--- Source material ---
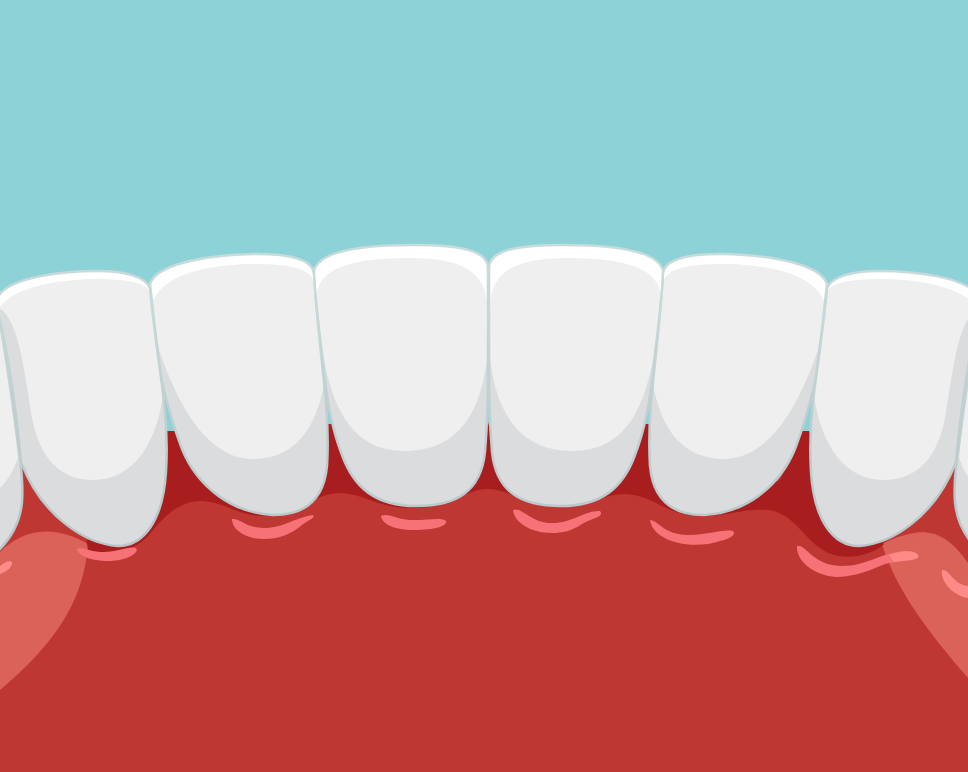
<!DOCTYPE html>
<html lang="en">
<head>
<meta charset="utf-8">
<title>Lower teeth and gums</title>
<style>
:root {
  --sky: #8dd2d6;
  --gum: #bf3733;
  --gum-dark: #a81e1e;
  --gum-light: #db6259;
  --shine: #f67277;
  --shine-light: #ff8b88;
  --enamel: #efefef;
  --shade: #dadcde;
  --white: #ffffff;
  --edge: #b9c6c8;
  --edge-top: #c9dcdc;
}
html, body { margin: 0; overflow: hidden; }
body { width: 968px; height: 772px; background: var(--sky); }
svg { display: block; }
.gum { fill: var(--gum); }
.gum-dark { fill: var(--gum-dark); }
.cheek { fill: var(--gum-light); }
.shine { fill: var(--shine); }
.shine-light { fill: var(--shine-light); }
.face { fill: var(--enamel); }
.edge { fill: none; stroke: url(#edge-tone); stroke-width: 2.5; stroke-linejoin: round; }
.stop-white { stop-color: var(--white); }
.stop-shade { stop-color: var(--shade); }
.stop-edge-top { stop-color: var(--edge-top); }
.stop-edge { stop-color: var(--edge); }
</style>
</head>
<body>
<svg width="968" height="772" viewBox="0 0 968 772" role="img" aria-label="Row of lower teeth set in red gums">
  <defs>
    <linearGradient id="edge-tone" gradientUnits="userSpaceOnUse" x1="0" y1="244" x2="0" y2="546">
      <stop class="stop-edge-top" offset="0"/>
      <stop class="stop-edge" offset="1"/>
    </linearGradient>
    <linearGradient id="body-front" gradientUnits="userSpaceOnUse" x1="0" y1="0" x2="0" y2="772">
      <stop class="stop-white" offset="0.44"/>
      <stop class="stop-shade" offset="0.44"/>
    </linearGradient>
    <linearGradient id="body-side" gradientUnits="userSpaceOnUse" x1="0" y1="0" x2="0" y2="772">
      <stop class="stop-white" offset="0.398"/>
      <stop class="stop-shade" offset="0.398"/>
    </linearGradient>

    <path id="molar-shape" d="M-30 300 L-2 312 C6 355 14 412 20 459 C22 475 23 490 22 502 C20 524 10 540 -4 553 L-30 553Z"/>
    <path id="canine-shape" d="M-3 298 C8 277 62 271 98 271 C126 271 145 277 150 288 C153 325 160 365 164 402 C167 428 167 455 166 472 C163 520 144 546 118 546 C86 544 42 517 21 462 C16 410 8 350 -3 309Z"/>
    <path id="lateral-shape" d="M150 284 C156 265 202 255 256 254 C290 254 312 259 314 273 C316 312 322 360 326 402 C328 428 328 450 327 466 C324 500 304 515 273 515 C233 513 198 488 182 449 C174 428 168 408 162 382 C157 350 153 312 150 284Z"/>
    <path id="central-shape" d="M314 271 C318 252 358 245 414 245 C462 245 488 251 488 268 L488 370 C488 405 487 428 485 452 C481 492 456 506 416 506 C376 506 354 488 342 455 C332 430 326 395 323 362 C319 330 315 300 314 271Z"/>

    <g id="molar">
      <use href="#molar-shape" fill="url(#body-side)"/>
      <path class="face" d="M-2 318 C6 360 13 412 18 457 C14 470 8 481 -4 492 L-30 492 V318Z"/>
      <use class="edge" href="#molar-shape"/>
    </g>
    <g id="canine">
      <use href="#canine-shape" fill="url(#body-side)"/>
      <path class="face" d="M-1 308 C15 286 60 279 100 279 C126 279 145 283 150 291 C153 325 159 360 163 395 C156 446 132 480 93 480 C58 480 39 455 32 418 C25 378 20 320 -1 308Z"/>
      <use class="edge" href="#canine-shape"/>
    </g>
    <g id="lateral">
      <use href="#lateral-shape" fill="url(#body-front)"/>
      <path class="face" d="M152 304 C160 277 200 265 250 264 C290 264 311 268 314 283 C316 318 320 350 324 384 C315 434 291 460 250 459 C203 456 176 398 159 350 C156 334 153 318 152 304Z"/>
      <use class="edge" href="#lateral-shape"/>
    </g>
    <g id="central">
      <use href="#central-shape" fill="url(#body-front)"/>
      <path class="face" d="M316 300 C316 270 346 258 410 258 C462 258 485 272 487 304 L488 345 C484 415 456 451 405 451 C350 451 332 406 322 350 C319 332 317 314 316 300Z"/>
      <use class="edge" href="#central-shape"/>
    </g>
    <g id="half-row">
      <use href="#molar"/>
      <use href="#canine"/>
      <use href="#lateral"/>
      <use href="#central"/>
    </g>
  </defs>

  <g id="gums">
    <path class="gum" d="M0 520 L20 460 L60 500 L166 470 H810 L915 500 L956 460 L968 520 V772 H0Z"/>
    <path class="cheek" d="M0 552 C20 532 50 522 88 544 C84 603 52 646 0 690Z"/>
    <path class="cheek" d="M882 544 C914 529 940 522 968 563 V678 C928 632 896 590 882 544Z"/>
    <path class="gum-dark" d="M86 541 C88 546 88 549 88 551 C112 558 136 550 150 534 C166 514 180 501 202 501 C224 502 236 515 262 516 C300 517 312 493 340 493 C366 494 376 508 412 508 C454 508 464 489 488 489 C514 490 524 508 562 507 C594 506 602 494 626 494 C656 496 664 516 704 516 C734 515 746 508 768 510 C800 514 806 550 838 556 C858 559 876 552 884 544 L840 500 L809 431 H802 L780 480 L740 500 L660 470 L649 424 H643 L620 470 L500 470 L488 422 L476 470 L350 470 L335 424 H328 L310 480 L230 490 L176 431 H166 L150 500Z"/>
  </g>

  <g id="gum-shine">
    <path class="shine-light" d="M0 566 C5 562 10 560 12 562 C13 566 8 571 0 574Z"/>
    <path class="shine" d="M77 549 C82 546 90 552 104 552 C118 552 128 546 136 548 C140 552 128 561 108 561 C92 561 78 556 77 549Z"/>
    <path class="shine" d="M232 519 C240 518 246 528 264 528 C284 528 296 517 313 515 C316 518 308 520 302 525 C290 535 278 539 264 539 C246 539 232 530 232 519Z"/>
    <path class="shine" d="M381 516 C388 512 396 520 414 520 C430 520 442 517 446 521 C448 526 434 530 414 530 C394 530 382 524 381 516Z"/>
    <path class="shine" d="M513 510 C522 506 530 523 552 523 C572 523 586 510 600 511 C605 517 592 518 582 524 C572 531 562 533 552 533 C530 533 514 522 513 510Z"/>
    <path class="shine" d="M650 520 C658 520 664 535 688 535 C708 535 722 529 733 531 C738 537 722 541 708 544 C676 548 652 536 650 520Z"/>
    <path class="shine" d="M797 546 C806 544 812 565 840 566 C866 567 884 551 906 551 C916 551 920 555 918 558 C908 562 894 560 880 566 C864 573 850 577 836 577 C812 575 796 560 797 546Z"/>
    <path class="shine-light" d="M889 555 C900 551 914 549 918 555 C920 560 910 560 894 562Z"/>
    <path class="shine-light" d="M942 570 C950 569 952 584 968 586 V598 C954 596 940 582 942 570Z"/>
  </g>

  <g id="teeth">
    <use href="#half-row"/>
    <use href="#half-row" transform="translate(977 0) scale(-1 1)"/>
  </g>
</svg>
</body>
</html>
---
Return all lines of the data in which the string "central" appears.

● Solution to this problem:
    <path id="central-shape" d="M314 271 C318 252 358 245 414 245 C462 245 488 251 488 268 L488 370 C488 405 487 428 485 452 C481 492 456 506 416 506 C376 506 354 488 342 455 C332 430 326 395 323 362 C319 330 315 300 314 271Z"/>
    <g id="central">
      <use href="#central-shape" fill="url(#body-front)"/>
      <use class="edge" href="#central-shape"/>
      <use href="#central"/>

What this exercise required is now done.